Among the many great titles that the service has to offer, there are some genuinely excellent horror movies on offer. While you’ll definitely find plenty of masterpieces of the genre on the service, there are also some underrated horror movies on Peacock that are definitely worth checking out. Here are three of our favorites.
Body swap comedies are a genre unto themselves, but no one has ever approached the subject quite the way that Freaky does. The movie tells the story of a serial killer and teenage girl who switch bodies, leading to plenty of grisly kills, and some truly excellent comedy from Vince Vaughn. Freaky is a horror comedy in the best sense, and it maximizes both of those elements from start to finish.
The movie might not have seemed like a sure-fire hit on paper, but it’s one of the best horror movies of recent years, in part because it’s equally interested in terrifying its audience and making them burst out in laughter.
The Exorcist: Part III (1990)
The original Exorcist may very well be one of the very best horror movies ever made, so it would seem rather foolish to suggest that any of the sequels could live up to it. The Exorcist: Part III might not be quite as good as the original, but it’s pretty close. At the very least, it ranks high on the best movies and TV shows in The Exorcist franchise.
Following a police captain as he attempts to solve a series of horrific murders in his town, The Exorcist Part III digs into the themes of faith and death that fascinated the first film, and is also pretty perfectly directed until its rather perfunctory final sequence. Add in a committed, hilarious, riveting performance from George C. Scott, and you’ve got yourself a great movie.
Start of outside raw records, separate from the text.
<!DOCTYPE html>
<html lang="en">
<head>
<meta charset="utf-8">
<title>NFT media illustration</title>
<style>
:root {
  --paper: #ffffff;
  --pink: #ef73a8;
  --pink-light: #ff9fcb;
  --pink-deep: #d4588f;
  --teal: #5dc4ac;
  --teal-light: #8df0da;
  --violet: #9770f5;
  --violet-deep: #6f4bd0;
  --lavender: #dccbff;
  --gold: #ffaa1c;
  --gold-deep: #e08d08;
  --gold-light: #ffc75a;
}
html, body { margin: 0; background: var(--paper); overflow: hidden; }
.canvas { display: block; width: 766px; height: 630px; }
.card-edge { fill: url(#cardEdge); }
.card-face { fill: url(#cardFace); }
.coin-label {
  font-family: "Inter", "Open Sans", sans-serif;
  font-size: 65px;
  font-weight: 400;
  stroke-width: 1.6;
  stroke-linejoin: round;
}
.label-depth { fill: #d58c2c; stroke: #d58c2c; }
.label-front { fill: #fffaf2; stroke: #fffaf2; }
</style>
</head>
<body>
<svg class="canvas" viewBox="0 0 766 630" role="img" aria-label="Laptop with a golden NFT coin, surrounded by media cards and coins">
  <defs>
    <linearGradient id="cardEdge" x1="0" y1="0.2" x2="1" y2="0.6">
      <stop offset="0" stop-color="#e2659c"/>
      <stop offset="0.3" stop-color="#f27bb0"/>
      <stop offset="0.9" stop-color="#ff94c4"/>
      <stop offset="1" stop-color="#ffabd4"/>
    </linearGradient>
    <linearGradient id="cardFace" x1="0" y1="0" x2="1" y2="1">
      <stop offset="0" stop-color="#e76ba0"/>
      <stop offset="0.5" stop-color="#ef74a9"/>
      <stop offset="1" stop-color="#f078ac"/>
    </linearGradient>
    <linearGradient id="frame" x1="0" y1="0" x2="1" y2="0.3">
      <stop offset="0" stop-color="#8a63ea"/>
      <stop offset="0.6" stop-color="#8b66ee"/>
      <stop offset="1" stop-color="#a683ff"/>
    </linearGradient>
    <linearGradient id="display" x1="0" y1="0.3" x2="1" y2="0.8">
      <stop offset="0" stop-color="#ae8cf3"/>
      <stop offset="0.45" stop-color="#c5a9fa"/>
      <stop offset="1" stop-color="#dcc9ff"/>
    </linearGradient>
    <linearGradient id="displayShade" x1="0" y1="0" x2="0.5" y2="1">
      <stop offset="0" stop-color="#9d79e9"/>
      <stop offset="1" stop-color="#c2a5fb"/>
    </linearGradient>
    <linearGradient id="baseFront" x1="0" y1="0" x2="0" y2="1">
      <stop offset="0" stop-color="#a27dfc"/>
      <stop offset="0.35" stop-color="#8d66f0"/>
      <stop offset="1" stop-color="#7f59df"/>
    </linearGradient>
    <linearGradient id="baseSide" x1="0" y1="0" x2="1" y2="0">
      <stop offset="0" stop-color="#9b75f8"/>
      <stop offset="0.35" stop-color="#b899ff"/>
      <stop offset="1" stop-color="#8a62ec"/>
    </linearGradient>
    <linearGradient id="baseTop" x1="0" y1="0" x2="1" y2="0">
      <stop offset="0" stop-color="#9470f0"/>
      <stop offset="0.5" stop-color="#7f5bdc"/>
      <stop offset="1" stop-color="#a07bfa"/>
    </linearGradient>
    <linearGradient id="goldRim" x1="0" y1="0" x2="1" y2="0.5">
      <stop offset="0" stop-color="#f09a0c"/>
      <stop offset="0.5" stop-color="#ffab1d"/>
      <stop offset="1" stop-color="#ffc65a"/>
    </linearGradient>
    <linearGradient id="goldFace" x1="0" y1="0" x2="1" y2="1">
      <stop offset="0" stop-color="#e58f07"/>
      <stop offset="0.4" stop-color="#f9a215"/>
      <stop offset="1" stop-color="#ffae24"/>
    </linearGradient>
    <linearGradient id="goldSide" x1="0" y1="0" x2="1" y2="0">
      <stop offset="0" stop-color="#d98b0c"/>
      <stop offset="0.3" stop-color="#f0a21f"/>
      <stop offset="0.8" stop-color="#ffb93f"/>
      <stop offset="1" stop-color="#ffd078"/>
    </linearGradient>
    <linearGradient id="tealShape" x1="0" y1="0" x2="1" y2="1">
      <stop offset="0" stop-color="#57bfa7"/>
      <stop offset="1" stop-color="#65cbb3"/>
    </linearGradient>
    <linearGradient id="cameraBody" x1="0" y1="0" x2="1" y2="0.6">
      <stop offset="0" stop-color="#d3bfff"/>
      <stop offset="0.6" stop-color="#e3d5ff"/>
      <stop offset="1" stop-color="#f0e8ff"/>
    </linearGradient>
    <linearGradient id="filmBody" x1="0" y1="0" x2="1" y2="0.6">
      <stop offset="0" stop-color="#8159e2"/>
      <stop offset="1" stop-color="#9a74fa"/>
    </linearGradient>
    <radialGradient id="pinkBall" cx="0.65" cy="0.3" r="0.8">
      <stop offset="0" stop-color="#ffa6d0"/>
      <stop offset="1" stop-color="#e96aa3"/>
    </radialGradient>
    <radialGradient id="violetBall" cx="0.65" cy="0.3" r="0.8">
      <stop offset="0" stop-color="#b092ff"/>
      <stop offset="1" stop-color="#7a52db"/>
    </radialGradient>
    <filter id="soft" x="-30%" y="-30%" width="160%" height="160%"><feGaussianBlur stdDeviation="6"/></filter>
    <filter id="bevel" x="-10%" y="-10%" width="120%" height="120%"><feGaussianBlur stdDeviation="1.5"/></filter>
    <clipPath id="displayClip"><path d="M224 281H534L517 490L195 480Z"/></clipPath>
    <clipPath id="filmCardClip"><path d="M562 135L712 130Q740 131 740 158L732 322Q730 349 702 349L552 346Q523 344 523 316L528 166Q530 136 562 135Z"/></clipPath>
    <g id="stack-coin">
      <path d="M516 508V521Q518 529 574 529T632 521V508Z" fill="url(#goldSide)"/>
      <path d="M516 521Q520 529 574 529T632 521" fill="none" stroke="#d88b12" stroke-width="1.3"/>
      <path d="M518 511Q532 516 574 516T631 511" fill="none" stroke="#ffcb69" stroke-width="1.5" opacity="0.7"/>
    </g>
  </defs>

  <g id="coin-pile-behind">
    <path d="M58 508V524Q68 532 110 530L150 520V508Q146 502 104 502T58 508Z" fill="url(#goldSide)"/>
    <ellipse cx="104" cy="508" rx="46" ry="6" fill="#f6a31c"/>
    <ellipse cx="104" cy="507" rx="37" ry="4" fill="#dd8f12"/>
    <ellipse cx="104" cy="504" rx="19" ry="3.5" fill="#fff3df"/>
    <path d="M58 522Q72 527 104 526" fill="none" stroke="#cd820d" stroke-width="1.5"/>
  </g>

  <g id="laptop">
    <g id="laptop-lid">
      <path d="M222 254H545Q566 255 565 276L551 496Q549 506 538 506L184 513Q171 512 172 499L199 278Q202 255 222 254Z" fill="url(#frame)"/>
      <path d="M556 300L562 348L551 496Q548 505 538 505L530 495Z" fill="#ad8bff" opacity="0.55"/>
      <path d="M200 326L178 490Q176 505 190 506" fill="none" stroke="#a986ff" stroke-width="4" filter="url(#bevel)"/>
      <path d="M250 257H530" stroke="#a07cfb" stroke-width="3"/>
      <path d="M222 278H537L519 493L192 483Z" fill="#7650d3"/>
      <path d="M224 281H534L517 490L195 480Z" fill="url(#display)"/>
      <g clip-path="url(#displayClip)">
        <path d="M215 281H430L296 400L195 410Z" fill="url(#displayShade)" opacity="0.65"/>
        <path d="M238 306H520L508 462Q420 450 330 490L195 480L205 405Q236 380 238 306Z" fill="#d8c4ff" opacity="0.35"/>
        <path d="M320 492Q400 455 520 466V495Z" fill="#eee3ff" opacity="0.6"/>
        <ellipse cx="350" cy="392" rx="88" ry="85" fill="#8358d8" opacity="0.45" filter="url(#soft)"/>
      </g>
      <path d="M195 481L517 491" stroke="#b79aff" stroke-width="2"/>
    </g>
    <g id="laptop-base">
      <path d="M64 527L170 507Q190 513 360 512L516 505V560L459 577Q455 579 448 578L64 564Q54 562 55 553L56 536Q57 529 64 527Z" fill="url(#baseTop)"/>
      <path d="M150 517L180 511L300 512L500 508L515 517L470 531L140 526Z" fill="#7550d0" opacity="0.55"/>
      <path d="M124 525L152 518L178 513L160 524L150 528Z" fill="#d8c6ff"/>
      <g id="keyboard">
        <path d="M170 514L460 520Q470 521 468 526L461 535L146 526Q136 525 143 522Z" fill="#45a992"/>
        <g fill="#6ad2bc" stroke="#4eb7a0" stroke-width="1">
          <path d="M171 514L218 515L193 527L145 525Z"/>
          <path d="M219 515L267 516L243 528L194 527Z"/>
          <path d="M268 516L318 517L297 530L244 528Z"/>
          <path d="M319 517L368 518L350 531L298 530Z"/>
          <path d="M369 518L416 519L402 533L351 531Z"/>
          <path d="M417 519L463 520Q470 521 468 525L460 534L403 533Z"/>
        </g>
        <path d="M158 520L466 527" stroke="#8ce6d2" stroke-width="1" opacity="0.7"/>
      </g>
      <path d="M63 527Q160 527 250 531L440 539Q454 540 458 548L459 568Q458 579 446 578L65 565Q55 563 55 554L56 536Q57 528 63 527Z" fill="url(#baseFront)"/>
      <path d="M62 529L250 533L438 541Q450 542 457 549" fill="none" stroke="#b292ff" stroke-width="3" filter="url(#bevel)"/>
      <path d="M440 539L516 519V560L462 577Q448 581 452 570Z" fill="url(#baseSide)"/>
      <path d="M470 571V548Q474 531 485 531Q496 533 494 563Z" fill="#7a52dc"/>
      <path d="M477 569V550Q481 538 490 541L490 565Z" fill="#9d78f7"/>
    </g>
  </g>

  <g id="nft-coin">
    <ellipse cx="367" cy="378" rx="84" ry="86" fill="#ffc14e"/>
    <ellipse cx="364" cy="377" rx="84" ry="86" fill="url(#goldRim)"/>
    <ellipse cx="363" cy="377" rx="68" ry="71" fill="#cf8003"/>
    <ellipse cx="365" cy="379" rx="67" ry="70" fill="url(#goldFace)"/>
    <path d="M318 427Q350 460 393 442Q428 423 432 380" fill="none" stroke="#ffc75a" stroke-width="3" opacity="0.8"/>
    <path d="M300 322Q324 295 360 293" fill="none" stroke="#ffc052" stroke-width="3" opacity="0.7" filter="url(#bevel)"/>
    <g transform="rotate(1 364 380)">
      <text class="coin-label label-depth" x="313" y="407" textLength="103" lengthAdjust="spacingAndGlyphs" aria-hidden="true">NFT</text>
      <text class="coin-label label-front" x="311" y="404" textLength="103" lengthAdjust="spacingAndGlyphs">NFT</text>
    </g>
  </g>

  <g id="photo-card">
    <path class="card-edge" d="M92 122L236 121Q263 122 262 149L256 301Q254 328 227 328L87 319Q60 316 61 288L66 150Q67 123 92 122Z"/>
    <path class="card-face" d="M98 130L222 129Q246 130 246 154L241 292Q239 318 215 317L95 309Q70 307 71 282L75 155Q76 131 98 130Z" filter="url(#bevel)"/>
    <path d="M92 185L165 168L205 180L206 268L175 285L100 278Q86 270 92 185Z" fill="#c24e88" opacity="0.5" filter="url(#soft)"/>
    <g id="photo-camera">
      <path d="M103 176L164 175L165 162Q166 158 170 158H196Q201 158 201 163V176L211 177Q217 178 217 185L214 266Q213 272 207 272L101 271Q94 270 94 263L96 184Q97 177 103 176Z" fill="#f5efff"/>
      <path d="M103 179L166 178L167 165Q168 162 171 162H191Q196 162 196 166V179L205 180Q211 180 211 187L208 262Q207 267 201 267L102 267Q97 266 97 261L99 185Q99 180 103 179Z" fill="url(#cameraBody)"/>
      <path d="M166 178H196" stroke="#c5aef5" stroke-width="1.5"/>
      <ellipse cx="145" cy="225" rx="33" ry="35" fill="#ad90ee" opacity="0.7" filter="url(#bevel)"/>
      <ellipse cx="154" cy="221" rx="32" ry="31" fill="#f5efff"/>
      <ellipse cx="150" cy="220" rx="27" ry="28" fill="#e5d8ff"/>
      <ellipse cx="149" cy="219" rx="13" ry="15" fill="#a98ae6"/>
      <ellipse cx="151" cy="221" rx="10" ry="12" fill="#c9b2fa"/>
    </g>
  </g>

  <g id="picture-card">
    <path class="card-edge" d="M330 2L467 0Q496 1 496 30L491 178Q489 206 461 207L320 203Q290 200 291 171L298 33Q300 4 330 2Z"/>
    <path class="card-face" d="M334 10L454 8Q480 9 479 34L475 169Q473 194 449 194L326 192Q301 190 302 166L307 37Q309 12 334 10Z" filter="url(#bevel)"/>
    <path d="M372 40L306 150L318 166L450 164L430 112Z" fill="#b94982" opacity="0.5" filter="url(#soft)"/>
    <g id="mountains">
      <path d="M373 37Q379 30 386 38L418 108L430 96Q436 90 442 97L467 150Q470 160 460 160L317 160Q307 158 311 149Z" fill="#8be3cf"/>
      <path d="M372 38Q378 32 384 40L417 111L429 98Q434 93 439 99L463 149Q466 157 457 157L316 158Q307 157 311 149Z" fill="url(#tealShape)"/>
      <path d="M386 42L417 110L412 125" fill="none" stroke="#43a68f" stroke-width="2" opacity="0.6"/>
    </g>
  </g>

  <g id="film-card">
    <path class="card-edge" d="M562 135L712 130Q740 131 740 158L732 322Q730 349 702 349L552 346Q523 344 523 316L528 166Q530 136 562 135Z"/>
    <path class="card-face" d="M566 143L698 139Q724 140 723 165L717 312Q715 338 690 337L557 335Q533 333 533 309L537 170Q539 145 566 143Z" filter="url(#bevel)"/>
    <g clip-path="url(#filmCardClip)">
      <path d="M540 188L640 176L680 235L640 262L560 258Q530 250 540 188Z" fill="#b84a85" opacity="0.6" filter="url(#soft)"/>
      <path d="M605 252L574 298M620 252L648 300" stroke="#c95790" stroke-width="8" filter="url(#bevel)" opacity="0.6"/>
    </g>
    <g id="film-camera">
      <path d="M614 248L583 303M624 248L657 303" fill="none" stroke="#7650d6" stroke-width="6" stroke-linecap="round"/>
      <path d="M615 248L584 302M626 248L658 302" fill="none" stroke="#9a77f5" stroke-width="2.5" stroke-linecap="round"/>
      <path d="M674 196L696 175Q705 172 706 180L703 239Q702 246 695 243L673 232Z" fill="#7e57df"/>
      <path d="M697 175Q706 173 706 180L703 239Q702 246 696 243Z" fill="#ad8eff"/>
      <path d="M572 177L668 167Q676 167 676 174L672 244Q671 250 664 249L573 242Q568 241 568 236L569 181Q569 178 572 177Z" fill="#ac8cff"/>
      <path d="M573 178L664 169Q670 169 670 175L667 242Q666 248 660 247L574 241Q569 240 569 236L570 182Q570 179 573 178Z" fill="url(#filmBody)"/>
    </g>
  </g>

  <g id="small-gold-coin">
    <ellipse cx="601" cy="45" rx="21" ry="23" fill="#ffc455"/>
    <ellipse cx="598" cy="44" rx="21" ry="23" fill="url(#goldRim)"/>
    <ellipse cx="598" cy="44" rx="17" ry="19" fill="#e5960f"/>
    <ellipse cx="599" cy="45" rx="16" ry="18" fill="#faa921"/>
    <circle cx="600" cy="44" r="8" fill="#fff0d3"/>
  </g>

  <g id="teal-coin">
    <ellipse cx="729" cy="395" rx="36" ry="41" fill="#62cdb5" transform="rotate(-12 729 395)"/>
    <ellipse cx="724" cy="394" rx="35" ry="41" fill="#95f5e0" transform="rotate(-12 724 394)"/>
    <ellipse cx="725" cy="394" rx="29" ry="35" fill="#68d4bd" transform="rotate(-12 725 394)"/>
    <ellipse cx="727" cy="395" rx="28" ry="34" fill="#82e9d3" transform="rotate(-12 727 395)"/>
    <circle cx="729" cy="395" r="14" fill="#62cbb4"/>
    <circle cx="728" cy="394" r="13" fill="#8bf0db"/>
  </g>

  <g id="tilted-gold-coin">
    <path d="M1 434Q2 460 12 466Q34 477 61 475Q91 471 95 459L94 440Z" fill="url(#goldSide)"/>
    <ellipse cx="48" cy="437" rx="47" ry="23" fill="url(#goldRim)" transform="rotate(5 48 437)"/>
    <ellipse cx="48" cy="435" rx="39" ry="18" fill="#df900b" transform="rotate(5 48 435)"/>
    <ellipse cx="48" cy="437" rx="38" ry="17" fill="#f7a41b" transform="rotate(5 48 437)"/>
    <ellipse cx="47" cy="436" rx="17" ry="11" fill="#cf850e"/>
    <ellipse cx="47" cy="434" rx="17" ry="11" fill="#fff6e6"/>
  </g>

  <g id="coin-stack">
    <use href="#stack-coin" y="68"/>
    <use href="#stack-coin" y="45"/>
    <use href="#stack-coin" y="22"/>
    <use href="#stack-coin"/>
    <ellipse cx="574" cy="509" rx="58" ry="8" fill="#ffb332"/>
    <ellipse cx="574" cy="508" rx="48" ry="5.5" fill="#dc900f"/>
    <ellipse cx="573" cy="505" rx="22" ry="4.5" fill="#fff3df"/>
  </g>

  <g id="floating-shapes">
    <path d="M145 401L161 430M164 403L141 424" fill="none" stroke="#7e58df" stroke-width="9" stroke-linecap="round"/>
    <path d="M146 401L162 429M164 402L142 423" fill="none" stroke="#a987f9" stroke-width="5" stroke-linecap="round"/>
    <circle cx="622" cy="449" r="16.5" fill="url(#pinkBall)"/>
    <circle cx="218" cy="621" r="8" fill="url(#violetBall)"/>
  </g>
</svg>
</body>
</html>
The Black Phone (2022)
Ethan Hawke is great in basically whatever role you want to put him in, but he doesn’t get to be a creep nearly enough. In The Black Phone, Hawke plays a killer of children who has kidnapped a child. The child discovers that he can use the phone in his captor’s basement to contact the killer’s previous victims and uses the knowledge from them to plan his escape.
The Black Phone is deliberately small-scale but genuinely tense from start to finish. It’s exactly the kind of great small-budget horror film that we don’t get to see in theaters often enough these days, and Hawke is truly great in it.